**TASK GOAL:**
Read the data, and whenever a line holds the word "rightHigh", report that line.
-------- RECORDS PROVIDED
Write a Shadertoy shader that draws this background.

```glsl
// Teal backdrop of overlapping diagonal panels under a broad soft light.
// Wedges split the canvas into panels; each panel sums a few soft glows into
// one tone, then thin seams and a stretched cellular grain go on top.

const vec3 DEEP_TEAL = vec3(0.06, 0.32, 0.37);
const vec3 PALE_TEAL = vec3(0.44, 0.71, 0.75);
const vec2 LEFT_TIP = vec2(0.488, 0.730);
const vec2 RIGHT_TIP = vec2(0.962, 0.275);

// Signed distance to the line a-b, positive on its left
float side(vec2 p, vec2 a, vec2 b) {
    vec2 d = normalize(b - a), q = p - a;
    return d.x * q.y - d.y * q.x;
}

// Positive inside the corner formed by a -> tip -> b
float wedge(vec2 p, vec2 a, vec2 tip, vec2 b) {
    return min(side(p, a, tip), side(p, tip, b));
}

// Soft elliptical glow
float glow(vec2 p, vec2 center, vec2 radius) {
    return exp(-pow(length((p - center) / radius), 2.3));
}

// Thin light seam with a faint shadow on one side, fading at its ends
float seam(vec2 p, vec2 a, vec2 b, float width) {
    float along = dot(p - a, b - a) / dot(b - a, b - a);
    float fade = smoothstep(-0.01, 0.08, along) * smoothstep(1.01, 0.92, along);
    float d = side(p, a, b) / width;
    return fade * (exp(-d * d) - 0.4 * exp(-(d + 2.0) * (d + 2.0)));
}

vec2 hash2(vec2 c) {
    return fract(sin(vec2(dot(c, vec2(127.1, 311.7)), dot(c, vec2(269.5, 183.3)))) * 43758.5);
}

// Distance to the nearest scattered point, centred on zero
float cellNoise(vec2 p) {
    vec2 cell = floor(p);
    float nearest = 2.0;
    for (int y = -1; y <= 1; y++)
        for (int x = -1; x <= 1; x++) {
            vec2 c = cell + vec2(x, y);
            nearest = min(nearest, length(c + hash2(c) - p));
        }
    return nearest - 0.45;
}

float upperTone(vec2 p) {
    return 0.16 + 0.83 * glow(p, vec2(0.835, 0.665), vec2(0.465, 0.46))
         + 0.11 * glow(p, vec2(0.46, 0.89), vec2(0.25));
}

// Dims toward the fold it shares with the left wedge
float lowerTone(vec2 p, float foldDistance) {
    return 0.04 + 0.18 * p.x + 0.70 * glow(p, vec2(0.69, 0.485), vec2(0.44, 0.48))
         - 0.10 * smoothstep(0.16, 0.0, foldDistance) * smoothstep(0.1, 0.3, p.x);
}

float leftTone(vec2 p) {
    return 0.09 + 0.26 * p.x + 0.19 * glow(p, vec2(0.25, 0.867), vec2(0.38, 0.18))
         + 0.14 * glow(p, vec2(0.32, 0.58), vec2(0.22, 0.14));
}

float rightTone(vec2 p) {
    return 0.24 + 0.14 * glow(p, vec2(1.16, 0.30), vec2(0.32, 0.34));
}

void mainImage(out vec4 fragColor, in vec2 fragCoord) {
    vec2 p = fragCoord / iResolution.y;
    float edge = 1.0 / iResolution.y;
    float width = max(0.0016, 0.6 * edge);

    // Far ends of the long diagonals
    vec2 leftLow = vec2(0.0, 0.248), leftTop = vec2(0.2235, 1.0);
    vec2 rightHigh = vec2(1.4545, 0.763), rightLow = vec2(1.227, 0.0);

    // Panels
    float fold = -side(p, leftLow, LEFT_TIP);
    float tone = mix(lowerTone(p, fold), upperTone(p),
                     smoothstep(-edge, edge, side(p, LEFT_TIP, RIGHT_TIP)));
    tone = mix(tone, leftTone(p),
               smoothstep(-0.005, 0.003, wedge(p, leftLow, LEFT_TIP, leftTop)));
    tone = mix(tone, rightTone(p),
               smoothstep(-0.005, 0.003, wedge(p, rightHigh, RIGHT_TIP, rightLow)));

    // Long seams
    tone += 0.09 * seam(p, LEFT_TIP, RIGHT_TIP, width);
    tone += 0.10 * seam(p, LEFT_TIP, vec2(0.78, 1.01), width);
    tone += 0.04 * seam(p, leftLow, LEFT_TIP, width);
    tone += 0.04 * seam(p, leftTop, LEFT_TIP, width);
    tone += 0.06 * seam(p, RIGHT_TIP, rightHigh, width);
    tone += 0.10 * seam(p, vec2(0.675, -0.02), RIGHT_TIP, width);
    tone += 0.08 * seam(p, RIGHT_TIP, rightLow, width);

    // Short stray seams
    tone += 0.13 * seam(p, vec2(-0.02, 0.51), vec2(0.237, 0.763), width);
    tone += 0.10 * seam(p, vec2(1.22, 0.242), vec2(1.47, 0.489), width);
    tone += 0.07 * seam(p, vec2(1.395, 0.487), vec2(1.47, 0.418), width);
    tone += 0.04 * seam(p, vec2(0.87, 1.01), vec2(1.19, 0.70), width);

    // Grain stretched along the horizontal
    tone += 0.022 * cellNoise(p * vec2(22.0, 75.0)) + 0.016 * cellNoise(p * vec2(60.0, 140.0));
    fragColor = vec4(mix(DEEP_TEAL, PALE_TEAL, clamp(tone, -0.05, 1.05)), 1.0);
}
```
----------------
**FINISHED TASK:**
    vec2 rightHigh = vec2(1.4545, 0.763), rightLow = vec2(1.227, 0.0);
               smoothstep(-0.005, 0.003, wedge(p, rightHigh, RIGHT_TIP, rightLow)));
    tone += 0.06 * seam(p, RIGHT_TIP, rightHigh, width);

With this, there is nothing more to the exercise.